> consistent set of use cases, requirements, data model, and
> serialization formats. We have proponents from many of the initiatives
> directly involved in the analysis and the work and expect those
> contributors to continue to provide input into the work ensuring broad
> alignment among a global set of stakeholders in a variety of
> industries.
>> How are you involving participants from multiple skill sets and global locations in this work item? (Skill sets: technical, design, product, marketing, anthropological, and UX. Global locations: the Americas, APAC, Europe, Middle East.)
> We started the work at Rebooting the Web of Trust 11, which included
> participants from the Americas, Europe, and Japan and included work
> from a variety of global initiatives. We then circulated the work at
> the Internet Identity Workshop 35, which included participants from
> Australia (in addition to the previous regions). We expect to continue
> to engage at venues around the world as well as venues online with a
> diverse set of stakeholders (such as the CCG, ToIP, DIF, and other
> communities).
>> What actions are you taking to make this work item accessible to a non-technical audience?
> We are attempting to provide a gentle introduction to the topic via a
> non-technical introduction in the specification as well as
> non-technical use cases with imagery that is accessible to the general
> population. The people that contributed to the work come from
> academia, government, and private industry -- we are actively seeking
> more diverse inputs via forums such as RWoT, IIW, and the CCG. We plan
> to create presentation slide decks that outline the work in its
> conceptual form so that non-technical audiences may engage with the
> work.

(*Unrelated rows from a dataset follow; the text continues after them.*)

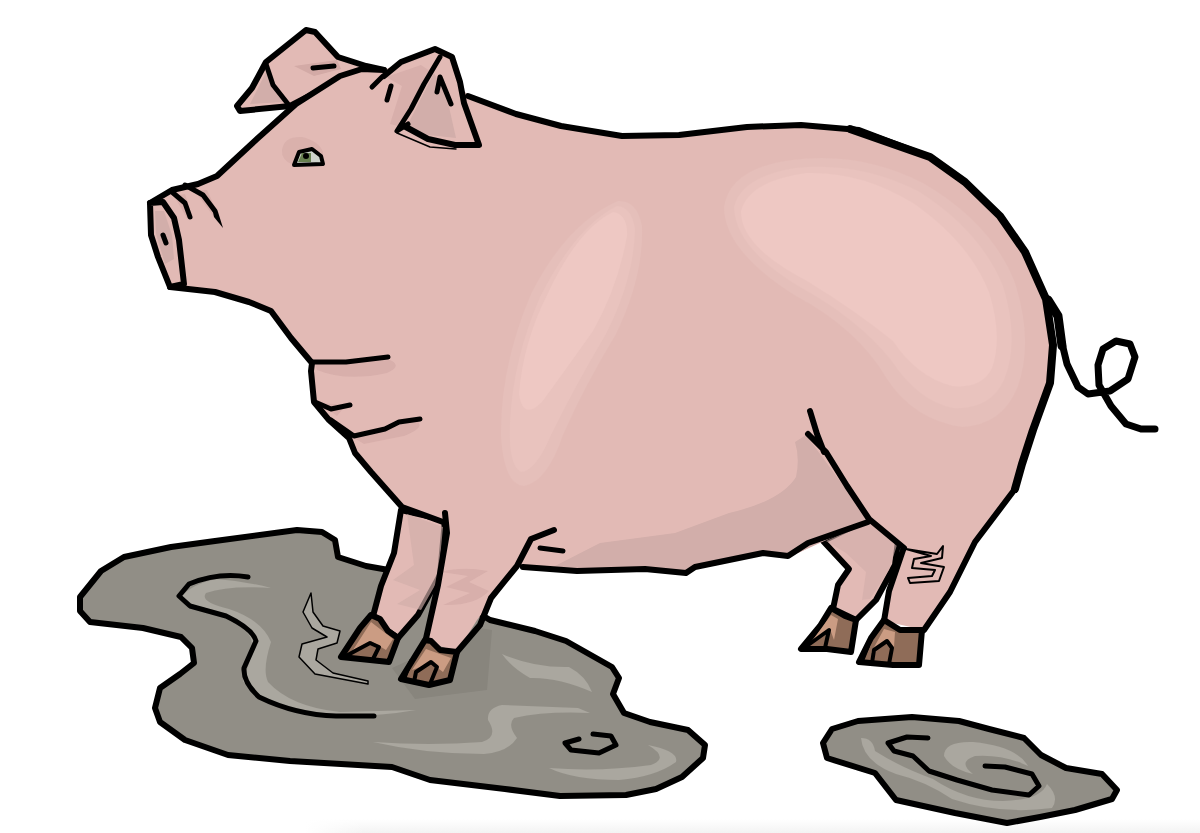
<!DOCTYPE html>
<html lang="en">
<head>
<meta charset="utf-8">
<title>Pig in the mud</title>
<style>
:root {
  --ink: #000;
  --skin: #e2bab5;
  --skin-shade: #d2aeaa;
  --skin-fold: #d3aaa6;
  --skin-glow-outer: #e5bfba;
  --skin-glow-mid: #e9c3be;
  --skin-glow: #eec8c3;
  --mud: #918e86;
  --mud-dark: #88857d;
  --mud-light: #aaa79f;
  --hoof: #8f6c58;
  --hoof-light: #cb9c83;
}
html, body { margin: 0; background: #fff; overflow: hidden; }
svg { display: block; width: 1200px; height: 833px; }
.outline { stroke: var(--ink); stroke-width: 6; stroke-linejoin: round; stroke-linecap: round; }
.line { fill: none; stroke: var(--ink); stroke-width: 5; stroke-linejoin: round; stroke-linecap: round; }
.thin { stroke-width: 1.5; }
.mid { stroke-width: 4; }
.mud { fill: var(--mud); }
.mud-dark { fill: var(--mud-dark); }
.mud-light { fill: var(--mud-light); }
.skin { fill: var(--skin); }
.shade { fill: var(--skin-shade); }
.fold { fill: var(--skin-fold); }
.hoof { fill: var(--hoof); }
.hoof-light { fill: var(--hoof-light); }
.ink { fill: var(--ink); }
.glow-outer { fill: var(--skin-glow-outer); }
.glow-mid { fill: var(--skin-glow-mid); }
.glow { fill: var(--skin-glow); }
</style>
</head>
<body>
<svg viewBox="0 0 1200 833" role="img" aria-label="A pink pig standing in a puddle of mud">
  <defs>
    <linearGradient id="floor-shadow" x1="0" y1="0" x2="0" y2="1">
      <stop offset="0" stop-color="#fff"/>
      <stop offset="1" stop-color="#f3f3f3"/>
    </linearGradient>
    <linearGradient id="floor-fade" x1="0" y1="0" x2="1" y2="0">
      <stop offset="0" stop-color="#fff"/>
      <stop offset="1" stop-color="#fff" stop-opacity="0"/>
    </linearGradient>
  </defs>

  <rect width="1200" height="833" fill="#fff"/>
  <g id="floor">
    <rect x="305" y="819" width="895" height="14" fill="url(#floor-shadow)"/>
    <rect x="305" y="819" width="60" height="14" fill="url(#floor-fade)"/>
  </g>

  <g id="large-puddle">
    <path class="mud outline" d="M80 597 L101 571 L124 557 L171 547 L215 541 L297 530 L322 532 L335 540 L338 557 L366 566 L400 572 L440 590 L490 620 L535 631 L566 641 L612 667 L619 678 L613 694 L624 713 L650 722 L688 730 L705 745 L703 758 L682 777 L656 789 L626 795 L560 796 L505 789 L430 780 L392 767 L290 761 L228 755 L185 740 L160 722 L155 708 L160 688 L180 674 L194 663 L192 648 L181 637 L143 628 L90 622 L80 611 Z"/>
    <path class="mud-dark" d="M392 668 L480 628 L492 630 L487 690 L415 699 Z"/>
    <path class="mud-light" d="M181 597 Q192 584 216 579 Q244 581 271 588 Q229 585 206 593 Q199 602 229 609 Q262 620 271 642 Q262 670 268 682 Q291 707 340 712 L416 710 Q352 721 303 711 Q256 701 243 681 Q257 645 249 635 Q235 614 202 610 Z"/>
    <path class="mud-light" d="M502 654 Q535 668 569 667 Q586 676 592 692 Q558 677 530 678 Q512 668 502 654 Z"/>
    <path class="mud-light" d="M373 742 Q430 746 482 742 Q499 737 488 720 Q487 708 502 705 L578 708 L590 713 Q545 711 514 718 Q507 725 517 738 Q508 752 484 754 Q425 754 373 742 Z"/>
    <path class="mud-light" d="M549 768 Q600 772 651 765 Q670 758 648 745 Q679 751 676 762 Q655 777 619 780 Q574 780 549 768 Z"/>
    <path class="line" d="M248 577 Q218 572 189 584 L179 596 L190 606 L226 616 Q253 629 256 641 L244 668 Q243 682 259 697 Q296 715 336 716 L374 716"/>
    <path class="mud-light line thin" style="fill:var(--mud-light)" d="M311 593 L303 612 L312 628 L327 637 L302 644 L299 657 L315 674 L368 684 L368 681 L333 673 L316 660 L318 649 L337 643 L340 631 L323 626 L313 612 Z"/>
    <path class="line" d="M579 739 L565 743 L571 750 L599 753 L616 745 L611 736 L593 734"/>
  </g>

  <g id="small-puddle">
    <path class="mud outline" d="M823 743 L832 729 L858 721 L912 717 L959 721 L989 729 L1024 738 L1041 755 L1066 768 L1102 774 L1117 790 L1112 799 L1075 810 L1040 817 L1007 823 L955 813 L896 800 L875 773 L827 758 Z"/>
    <path class="mud-light" d="M861 738 Q873 738 875 751 Q900 767 933 779 Q966 801 1003 801 Q1041 800 1047 784 Q1060 797 1052 808 Q1000 815 952 799 Q925 781 896 774 Q863 762 861 738 Z"/>
    <path class="mud-light" d="M944 756 Q944 741 973 742 Q1016 746 1028 766 Q1003 754 975 756 Q957 762 973 774 Q951 769 944 756 Z"/>
    <path class="line" d="M928 738 L907 737 L888 743 L894 751 L913 756 L929 771 L957 780 L992 790 L1029 795 L1039 786 L1032 774 L1005 767 L985 766"/>
  </g>

  <g id="far-legs">
    <path class="skin outline" d="M401 510 L394 553 L381 586 L372 620 L398 638 L418 615 L440 575 L445 520 Z"/>
    <path class="shade" d="M407 514 L443 527 L438 580 L421 610 L397 604 L420 590 L393 580 L414 565 Z" opacity=".65"/>
    <path class="hoof outline" d="M371 615 L360 628 L341 657 L370 660 L389 662 L398 638 L388 631 L380 619 Z"/>
    <path class="hoof-light" d="M371 622 L353 650 L371 641 L386 650 L393 639 Z"/>
    <path class="line mid" d="M344 657 L370 643 L379 647 L372 661"/>
    <path class="skin outline" d="M823 541 L849 569 L838 585 L833 609 L856 620 L876 600 L895 565 L898 541 L870 518 Z"/>
    <path class="shade" d="M826 541 L868 522 L897 545 L889 570 L870 599 L862 600 L866 572 L846 553 Z" opacity=".6"/>
    <path class="hoof outline" d="M831 608 L820 626 L801 649 L827 649 L851 652 L856 620 L845 616 Z"/>
    <path class="hoof-light" d="M831 615 L812 641 L830 629 L834 640 L838 619 Z"/>
    <path class="line mid" d="M804 648 L829 630 L825 648"/>
  </g>

  <g id="tail">
    <path class="line" style="stroke-width:9" d="M1048 300 L1058 316 L1062 346"/>
    <path class="line" style="stroke-width:7" d="M1060 335 L1067 364 L1078 387 L1088 394 L1110 391 L1128 379 L1135 357 L1130 344 L1116 341 L1103 349 L1098 365 L1099 385 L1111 406 L1126 424 L1141 429 L1155 429"/>
  </g>

  <g id="far-ear">
    <path class="skin outline" d="M290 106 L240 111 L237 106 L252 88 L266 62 L306 30 L315 32 L338 57 L366 66 L384 70 L340 80 Z"/>
    <path class="shade" d="M250 104 L266 72 L284 102 Z"/>
    <path class="fold" d="M294 66 L337 60 L341 69 L314 76 Z"/>
    <path class="line" d="M266 64 L273 85 L288 104 M313 68 L334 66"/>
  </g>

  <g id="body">
    <path class="skin" d="M150 203 L172 190 L198 184 L217 176 L258 138 L296 104 L340 74 L386 69 L435 50 L468 96 L516 114 L561 126 L622 136 L679 135 L747 127 L801 125 L859 130 L930 157 L990 205 L1025 252 L1046 299 L1053 345 L1050 383 L1033 430 L1022 464 L1015 489 L975 542 L950 592 L924 630 L884 621 L889 591 L904 549 L868 521 L798 553 L765 553 L692 570 L630 570 L519 566 L477 620 L457 652 L425 641 L438 585 L446 523 L404 508 L371 470 L349 440 L329 420 L314 400 L312 364 L271 311 L232 296 L170 287 L158 247 Z"/>
    <path class="shade" d="M806 435 L868 519 L825 540 L798 553 L765 553 L692 570 L630 570 L553 567 L600 543 L675 533 L729 513 Q781 501 796 477 Q800 458 795 442 Z"/>
    <path class="fold" opacity=".65" d="M315 364 L390 360 Q403 366 387 373 Q346 382 317 370 Z M354 438 L416 420 Q427 427 404 436 L364 444 Z M320 403 L346 405 L337 416 Z M441 572 Q462 566 488 571 L469 582 L489 591 Q475 606 443 605 L470 593 L446 587 L468 576 Z"/>
  </g>

  <g id="highlights">
    <path class="glow-outer" d="M618 201 Q637 200 642 226 Q644 276 616 334 Q584 387 563 435 Q547 482 524 486 Q504 485 501 436 Q500 367 531 294 Q567 223 618 201 Z"/>
    <path class="glow-mid" d="M617 206 Q632 207 635 229 Q634 279 606 334 Q574 388 551 435 Q536 471 521 472 Q508 466 510 422 Q513 359 540 297 Q576 226 617 206 Z"/>
    <path class="glow" d="M613 212 Q628 214 627 236 Q618 287 593 331 Q564 372 542 402 Q523 421 519 394 Q523 342 548 293 Q578 229 613 212 Z"/>
    <path class="glow-outer" d="M724 207 Q730 168 792 160 Q860 151 923 183 Q990 222 1014 280 Q1034 340 1018 386 Q1003 425 962 427 Q914 420 887 379 Q858 329 796 296 Q724 251 724 207 Z"/>
    <path class="glow-mid" d="M734 207 Q741 177 795 168 Q859 161 918 191 Q980 230 1003 286 Q1020 341 1004 380 Q990 410 953 408 Q918 401 891 360 Q858 319 800 287 Q735 248 734 207 Z"/>
    <path class="glow" d="M741 211 Q749 181 806 173 Q861 171 913 203 Q969 242 989 292 Q1003 337 992 368 Q982 389 952 386 Q917 377 893 341 Q856 311 807 281 Q740 246 741 211 Z"/>
  </g>

  <g id="body-contour">
    <path class="line" style="stroke-width:6" d="M468 96 L516 114 L561 126 L622 136 L679 135 L747 127 L801 125 L859 130 L930 157"/>
    <path class="line" style="stroke-width:8" d="M850 129 L930 157 L965 182 L1000 216 L1025 252 L1046 299 L1053 345 L1050 383 L1033 430 L1022 464 L1015 489"/>
    <path class="line" style="stroke-width:6" d="M1015 489 L975 542 L950 592 L924 630 M903 550 L889 591 L884 621 M384 70 L362 69 L340 76 L296 104 L258 138 L217 176 L198 184 L172 190 L150 203 M170 287 L215 292 L249 302 L271 311 L291 338 L312 363 L311 371 L314 402 L329 420 L349 438 L355 453 L371 472 L402 507 L443 522"/>
    <path class="line" style="stroke-width:6" d="M445 513 L447 533 L438 585 L425 643 M554 530 L531 539 L517 566 L491 598 L480 625 L456 653 M523 567 L577 571 L645 569 L686 573 L695 567 L763 553 L788 556 L808 543 L868 522"/>
    <path class="line" d="M540 548 L563 551 M312 362 L346 362 L388 357 M315 402 L331 409 L350 405 M331 420 L354 436 L385 429 L399 422 L420 419"/>
    <path class="line" style="stroke-width:6" d="M810 411 L817 434 L824 452 M808 434 L826 452 L847 486 L869 519 L904 548"/>
    <path class="line thin" d="M906 549 L937 554 L943 546 L942 558 L921 563 L944 567 L939 581 L910 583 L908 578 L932 576 L935 570 L912 568 L914 559 L931 556 Z" style="stroke-width:2"/>
  </g>

  <g id="near-hooves">
    <path class="hoof outline" d="M425 640 L417 653 L401 679 L429 685 L450 680 L457 652 L440 650 L431 641 Z"/>
    <path class="hoof-light" d="M426 649 L412 670 L431 663 L443 672 L451 658 Z"/>
    <path class="line mid" d="M404 679 L411 661 M414 682 L416 672 L431 662 L437 667 L430 684"/>
    <path class="hoof outline" d="M884 620 L871 638 L859 662 L893 665 L919 665 L922 630 L900 630 Z"/>
    <path class="hoof-light" d="M884 629 L871 653 L887 641 L894 647 L895 632 Z"/>
    <path class="line mid" d="M862 661 L868 646 M872 663 L874 650 L887 641 L892 648 L889 664"/>
  </g>

  <g id="head">
    <g id="near-ear">
      <path class="skin" d="M371 88 L398 64 L436 49 L452 58 L479 145 L430 143 L399 130 Z"/>
      <path class="fold" opacity=".65" d="M386 77 L421 65 L430 71 L398 126 L390 124 L402 86 Z"/>
      <path class="shade" d="M434 73 L447 98 L456 138 L428 135 L407 126 Z"/>
      <path class="line" style="stroke-width:6" d="M384 76 L401 62 L435 49 L452 57 L460 82 L464 103 L479 145 L455 145 L428 139 L404 126"/>
      <path class="line" d="M440 57 L424 84 L411 109 L397 131 L408 124 M437 92 L440 77 L451 104 M391 86 L387 100 M382 77 L372 87"/>
      <path class="line thin" d="M397 133 L430 147 L456 149"/>
    </g>
    <g id="eye">
      <path class="fold" opacity=".55" d="M282 150 Q284 136 302 137 Q319 141 323 152 L322 166 L293 165 Q281 160 282 150 Z"/>
      <path class="outline" fill="#cdd3cb" style="stroke-width:4" d="M294 165 L299 152 L312 149 L321 156 L323 164 Z"/>
      <path fill="#67804f" d="M298 162 L302 153 L311 153 L311 162 Z"/>
      <circle class="ink" cx="306" cy="156" r="3"/>
    </g>
    <g id="snout">
      <path class="fold" opacity=".7" d="M174 196 L185 194 L190 210 L188 220 Z M194 190 L207 190 L219 216 L214 217 Z"/>
      <path class="skin outline" d="M150 203 L163 202 L174 218 L179 240 L184 284 L170 287 L158 257 L151 235 Z"/>
      <path class="shade" d="M155 211 L164 211 L172 235 L174 259 L165 264 L156 234 Z"/>
      <path class="line" d="M163 235 L166 243 M172 192 L185 203 L190 217 M185 185 L203 195 L215 211"/>
      <path class="ink" d="M211 203 L218 212 L223 228 L214 217 Z"/>
    </g>
  </g>
</svg>
</body>
</html>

We are open to other mechanisms that could be used to improve
> the input into the document.
> We look forward to discussing this potential work item on the mailing
> list as well as on a future call.
> Please support the adoption of the work item in CCG by adding your
> support in a comment here:
> -- manu
> -- 
> Manu Sporny -
> Founder/CEO - Digital Bazaar, Inc.
> News: Digital Bazaar Announces New Case Studies (2021)

Received on Friday, 16 December 2022 22:53:51 UTC